Shared-use digital infrastructure can be integrated with the Corporate Social Responsibility (CSR), which many have misunderstood so far.
Extractive companies often consider CSR as part of their generosity to the community and the environment. Therefore, the industry repeatedly treats CSR as a residual program to allocate a portion of their profits, not as the primary strategic policy to deal with the other stakeholders.
The stuttering government exacerbated this confusion. The government always treat the companies merely as the agents to exploit natural resources and generating mineral revenue as much as possible. Extractive companies have never been positioned as a strategic partner to share responsibilities in accelerating rural social and economic conditions.
The CSR success criteria are only measured by how much funds the company has spent, not by how practical the implementations are.
Some even treat CSR as a matter of money distribution only to smoothen out the resource exploitation and minimize social pressures. A few companies polished this colonial objective in a more modern term: to win the social license to operate.

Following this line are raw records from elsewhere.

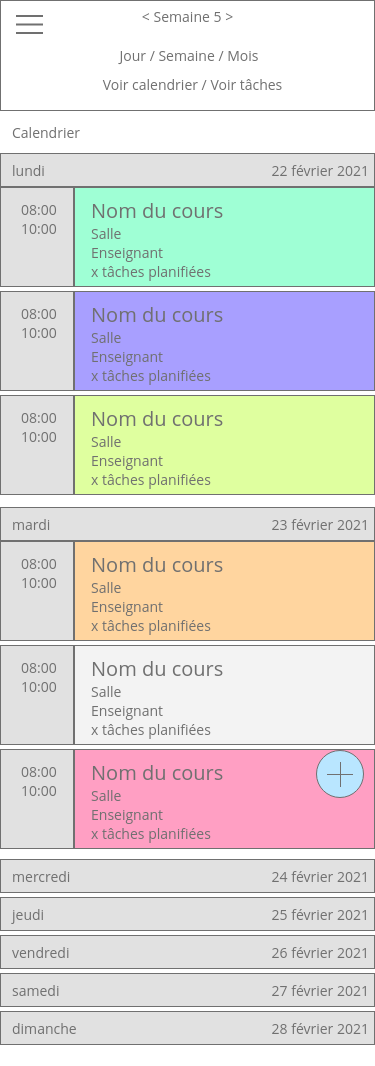
<!DOCTYPE html>
<html lang="fr">
<head>
<meta charset="utf-8">
<title>Calendrier</title>
<style>
:root {
  --line: #707070;
  --text: #707070;
  --bar: #e1e1e1;
  --mint: #9fffd5;
  --violet: #a89fff;
  --lime: #dfff9f;
  --orange: #ffd59f;
  --light: #f3f3f3;
  --pink: #ff9fc3;
  --add: #b9e6ff;
}
* { box-sizing: border-box; margin: 0; padding: 0; }
html, body { width: 375px; height: 1066px; overflow: hidden; background: #fff; }
body { position: relative; font: 14px/19px "Open Sans", "Noto Sans", sans-serif; color: var(--text); }
a { color: inherit; text-decoration: none; }
header { position: relative; height: 111px; border: 1px solid var(--line); padding-top: 6px; text-align: center; }
.menu { position: absolute; left: 15px; top: 13px; width: 27px; height: 20px; }
.menu svg, .add svg { display: block; }
.period { margin-bottom: 20px; }
.range { margin-bottom: 10px; padding-left: 3px; }
.view { padding-left: 10px; }
h1 { font-size: 14px; font-weight: 400; height: 42px; padding: 12px 12px 0; }
.day { margin-bottom: 12px; }
.day-bar { display: flex; justify-content: space-between; height: 34px; padding: 7px 5px 0 11px; border: 1px solid var(--line); background: var(--bar); }
.day-bar h2 { font-size: 14px; font-weight: 400; }
.courses { display: flex; flex-direction: column; gap: 4px; }
.course { display: flex; height: 100px; }
.hours { width: 74px; padding: 12px 0 0 20px; border: 1px solid var(--line); background: var(--bar); }
.details { flex: 1; padding: 10px 16px 0; border: 1px solid var(--line); background: var(--tone); }
.details h3 { font-size: 20px; line-height: 26px; font-weight: 400; }
.mint { --tone: var(--mint); }
.violet { --tone: var(--violet); }
.lime { --tone: var(--lime); }
.orange { --tone: var(--orange); }
.light { --tone: var(--light); }
.pink { --tone: var(--pink); }
.rest { display: flex; flex-direction: column; gap: 4px; margin-top: -2px; }
.add { position: absolute; left: 316px; top: 750px; width: 48px; height: 48px; border: 1px solid var(--line); border-radius: 50%; background: var(--add); }
</style>
</head>
<body>
<header>
  <a class="menu" href="#" aria-label="Menu">
    <svg width="27" height="20" stroke="#707070" stroke-width="2"><path d="M0 2H27M0 10.5H27M0 19H27"/></svg>
  </a>
  <p class="period"><a href="#">&lt;</a> Semaine 5 <a href="#">&gt;</a></p>
  <p class="range"><a href="#">Jour</a> / <a href="#">Semaine</a> / <a href="#">Mois</a></p>
  <p class="view"><a href="#">Voir calendrier</a> / <a href="#">Voir tâches</a></p>
</header>
<main>
  <h1>Calendrier</h1>
  <section class="day">
    <div class="day-bar"><h2>lundi</h2><time>22 février 2021</time></div>
    <div class="courses">
      <article class="course mint">
        <div class="hours"><p>08:00</p><p>10:00</p></div>
        <div class="details"><h3>Nom du cours</h3><p>Salle</p><p>Enseignant</p><p>x tâches planifiées</p></div>
      </article>
      <article class="course violet">
        <div class="hours"><p>08:00</p><p>10:00</p></div>
        <div class="details"><h3>Nom du cours</h3><p>Salle</p><p>Enseignant</p><p>x tâches planifiées</p></div>
      </article>
      <article class="course lime">
        <div class="hours"><p>08:00</p><p>10:00</p></div>
        <div class="details"><h3>Nom du cours</h3><p>Salle</p><p>Enseignant</p><p>x tâches planifiées</p></div>
      </article>
    </div>
  </section>
  <section class="day">
    <div class="day-bar"><h2>mardi</h2><time>23 février 2021</time></div>
    <div class="courses">
      <article class="course orange">
        <div class="hours"><p>08:00</p><p>10:00</p></div>
        <div class="details"><h3>Nom du cours</h3><p>Salle</p><p>Enseignant</p><p>x tâches planifiées</p></div>
      </article>
      <article class="course light">
        <div class="hours"><p>08:00</p><p>10:00</p></div>
        <div class="details"><h3>Nom du cours</h3><p>Salle</p><p>Enseignant</p><p>x tâches planifiées</p></div>
      </article>
      <article class="course pink">
        <div class="hours"><p>08:00</p><p>10:00</p></div>
        <div class="details"><h3>Nom du cours</h3><p>Salle</p><p>Enseignant</p><p>x tâches planifiées</p></div>
      </article>
    </div>
  </section>
  <section class="rest">
    <div class="day-bar"><h2>mercredi</h2><time>24 février 2021</time></div>
    <div class="day-bar"><h2>jeudi</h2><time>25 février 2021</time></div>
    <div class="day-bar"><h2>vendredi</h2><time>26 février 2021</time></div>
    <div class="day-bar"><h2>samedi</h2><time>27 février 2021</time></div>
    <div class="day-bar"><h2>dimanche</h2><time>28 février 2021</time></div>
  </section>
</main>
<a class="add" href="#" aria-label="Ajouter">
  <svg width="46" height="46" stroke="#707070"><path d="M10 23.5H36M23.5 11V36"/></svg>
</a>
</body>
</html>
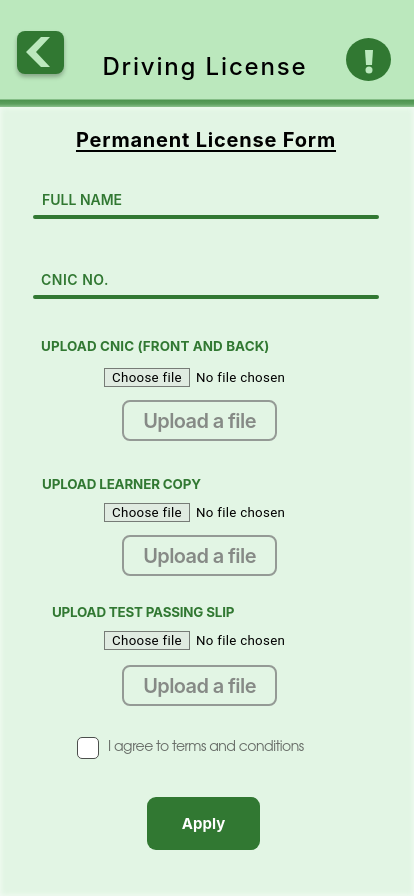
<!DOCTYPE html>
<html lang="en">
<head>
<meta charset="utf-8">
<title>Driving License</title>
<style>
:root {
  --green: #317832;
  --mint: #bbe8bd;
  --mint-pale: #e2f5e4;
  --mint-edge: #f2fbf3;
  --grey: #868a86;
  --ink: #000;
}
* { box-sizing: border-box; margin: 0; padding: 0; }
html, body { width: 414px; height: 896px; overflow: hidden; }
body { font-family: Inter, sans-serif; background: var(--mint-pale); color: var(--ink); }
a { color: inherit; text-decoration: none; }
.screen { width: 414px; height: 896px; display: flex; flex-direction: column; overflow: hidden; }

.top-bar {
  flex: none; height: 107px; padding: 31px 23px 0 17px;
  display: flex; justify-content: space-between; align-items: flex-start;
  background: linear-gradient(var(--mint) 99px, #4d934f 100px, #5c9f5e 104px, #8cc08e 107px);
}
.back {
  width: 47px; height: 43px; border-radius: 8px; background: var(--green);
  box-shadow: 0 3px 4px rgba(0, 0, 0, .28);
}
.back svg, .notice svg { display: block; }
.notice { margin-top: 7px; }
.top-bar h1 {
  margin-top: 21px; line-height: 30px; white-space: nowrap;
  font-size: 24px; font-weight: 500; letter-spacing: 1.85px;
}

.license-form {
  flex: 1; display: flex; flex-direction: column; padding: 18px 35px 0 33px;
  box-shadow: inset 0 0 5px 1px var(--mint-edge);
}
.license-form h2 {
  height: 30px; line-height: 30px; text-align: center; white-space: nowrap;
  font-size: 20px; font-weight: 700; letter-spacing: .8px;
  text-decoration: underline; text-decoration-thickness: 1.5px; text-underline-offset: 3px;
}
.field {
  height: 29px; margin-top: 35px; padding-left: 9px; line-height: 20px;
  border-bottom: 4px solid var(--green); border-radius: 2px;
  color: var(--green); font-size: 14px; font-weight: 600;
  position: relative;
}
.field { border-bottom: 0; }
.field::after {
  content: ""; position: absolute; left: 0; right: 0; bottom: 0;
  height: 4px; border-radius: 2px; background: var(--green);
}
.field + .field { margin-top: 51px; padding-left: 8px; letter-spacing: .5px; }

.upload { display: grid; justify-items: start; }
.upload h3 {
  height: 20px; line-height: 20px; white-space: nowrap;
  color: var(--green); font-size: 13.4px; font-weight: 700;
}
.upload-cnic { margin-top: 37px; }
.upload-cnic h3 { margin-left: 8px; letter-spacing: .1px; }
.upload-learner { margin-top: 33px; }
.upload-learner h3 { margin-left: 9px; letter-spacing: -.15px; }
.upload-slip { margin-top: 26px; }
.upload-slip h3 { margin-left: 19px; letter-spacing: -.2px; }

.file-row {
  margin: 9px 0 0 71px; height: 19px; display: flex; align-items: center; gap: 6px;
  font: 400 13.3px/19px Roboto, sans-serif; letter-spacing: .3px; white-space: nowrap;
}
.upload-cnic .file-row { margin-top: 12px; }
.choose {
  width: 86px; height: 19px; line-height: 17px; text-align: center;
  border: 1px solid #767b76; background: #e0ebe1;
}
.upload-button {
  margin: 13px 0 0 89px; width: 155px; height: 41px; line-height: 38px; text-align: center;
  border: 2px solid #949a95; border-radius: 8px; color: var(--grey);
  font-size: 20px; font-weight: 600; letter-spacing: -.6px; white-space: nowrap;
}
.upload-slip .upload-button { margin-top: 15px; }

.terms {
  margin: 31px 0 0 44px; height: 22px; display: flex; align-items: center; gap: 9px;
  color: #666b66; font: 400 14px/22px "TeX Gyre Adventor", sans-serif;
  letter-spacing: -.5px; white-space: nowrap;
}
.tick-box { flex: none; width: 22px; height: 22px; border: 1px solid #4c4f4c; border-radius: 5px; background: #fff; }
.apply {
  margin: 38px 0 0 114px; width: 113px; height: 53px; border-radius: 9px;
  background: var(--green); color: #fff; text-align: center;
  font-size: 15px; font-weight: 700; line-height: 53px;
}
</style>
</head>
<body>
<main class="screen">
  <header class="top-bar">
    <a class="back" href="#" aria-label="Back">
      <svg width="47" height="43" viewBox="0 0 47 43"><polygon points="9,21 24,6 33,6 19,21 33,36 24,36" fill="var(--mint)"/></svg>
    </a>
    <h1>Driving License</h1>
    <a class="notice" href="#" aria-label="Information">
      <svg width="45" height="43" viewBox="0 0 45 43">
        <ellipse cx="22.5" cy="21.5" rx="22.5" ry="21.5" fill="var(--green)"/>
        <path d="M19 12h8l-1 15h-6z" fill="var(--mint)"/>
        <circle cx="23" cy="32" r="3.5" fill="var(--mint)"/>
      </svg>
    </a>
  </header>

  <section class="license-form">
    <h2>Permanent License Form</h2>
    <div class="field">FULL NAME</div>
    <div class="field">CNIC NO.</div>

    <div class="upload upload-cnic">
      <h3>UPLOAD CNIC (FRONT AND BACK)</h3>
      <div class="file-row"><a class="choose" href="#">Choose file</a><span>No file chosen</span></div>
      <a class="upload-button" href="#">Upload a file</a>
    </div>

    <div class="upload upload-learner">
      <h3>UPLOAD LEARNER COPY</h3>
      <div class="file-row"><a class="choose" href="#">Choose file</a><span>No file chosen</span></div>
      <a class="upload-button" href="#">Upload a file</a>
    </div>

    <div class="upload upload-slip">
      <h3>UPLOAD TEST PASSING SLIP</h3>
      <div class="file-row"><a class="choose" href="#">Choose file</a><span>No file chosen</span></div>
      <a class="upload-button" href="#">Upload a file</a>
    </div>

    <div class="terms"><span class="tick-box"></span><span>I agree to terms and conditions</span></div>
    <a class="apply" href="#">Apply</a>
  </section>
</main>
</body>
</html>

As a result, CSR funds tend to target pragmatic programs such as different kinds of donations that lead the societies even to be more dependent on the companies. Instead of delivering benefits to the communities, this approach is, in fact, mostly enjoyed by rent-seekers and group elites.
The International Resource Panel of the UNEP in 2020 has also confirmed the failure of social license to operate approach as it depicts the industry’s pragmatic and often fail to be implemented at the national level.
This primitive approach made extractive investments to work identically to drugs effects: creating community dependency while at the same generate addiction to the resource sectors.
In 2018, mineral dependency, as projected by nominal mining contribution to the GDRP showed many resource-rich regions experience high dependence on non-renewable sector. For example, Mimika Regency (85%), East Kutai (81%), Bengkalis (69%), and Kutai Kertanegara (65%).
Kolaka, one of the most historical nickel producers in the country, experiencing appalling developments when almost 50% of its economy depends on mining, whereas this figure ranged from 8-15% only in 15-20 years ago.
These regions are undoubtedly vulnerable considering the nature of mineral as non-renewable. Extractive sectors eliminated economic independence and put local people exposed to economic turmoil and pressures on global commodity prices.
When the extractive activities halted, which could be anytime, the regional economy would immediately paralyze as a result of losing its primary support in a split second.
Resource governance reform
The extractive industry governance in the country has been misguided. Investments that expected to contribute to the national economy have led to false growth symptoms.
The Covid-19 pandemic should be the momentum to restructure it. It is now the time for industry and government to escape from the trap of past perspectives.
Shared-use of digital technology infrastructure is just an example of how extractive industries can leverage the local communities. On a broader scale, shared-use may target other corporate infrastructure and help the societies to access financial assistance, logistics, and markets for their economic activities. By doing so, the CSR programs could generate more independent with the diversified local economy.
The shared-use is a way to help unlock the social and economic potential to give birth to competitive rural societies and build comparative advantages. This policy can be considered as the trade-off for community acceptance and government permission on extractive project developments.
From the business perspective, shared-use not only can reinforce the company brand and enhance the corporate image but also may strengthen the stakeholder engagement, especially with the community and local government. It is an essential measure to embody of socially responsible investment principle with the ultimate goal of sustainability.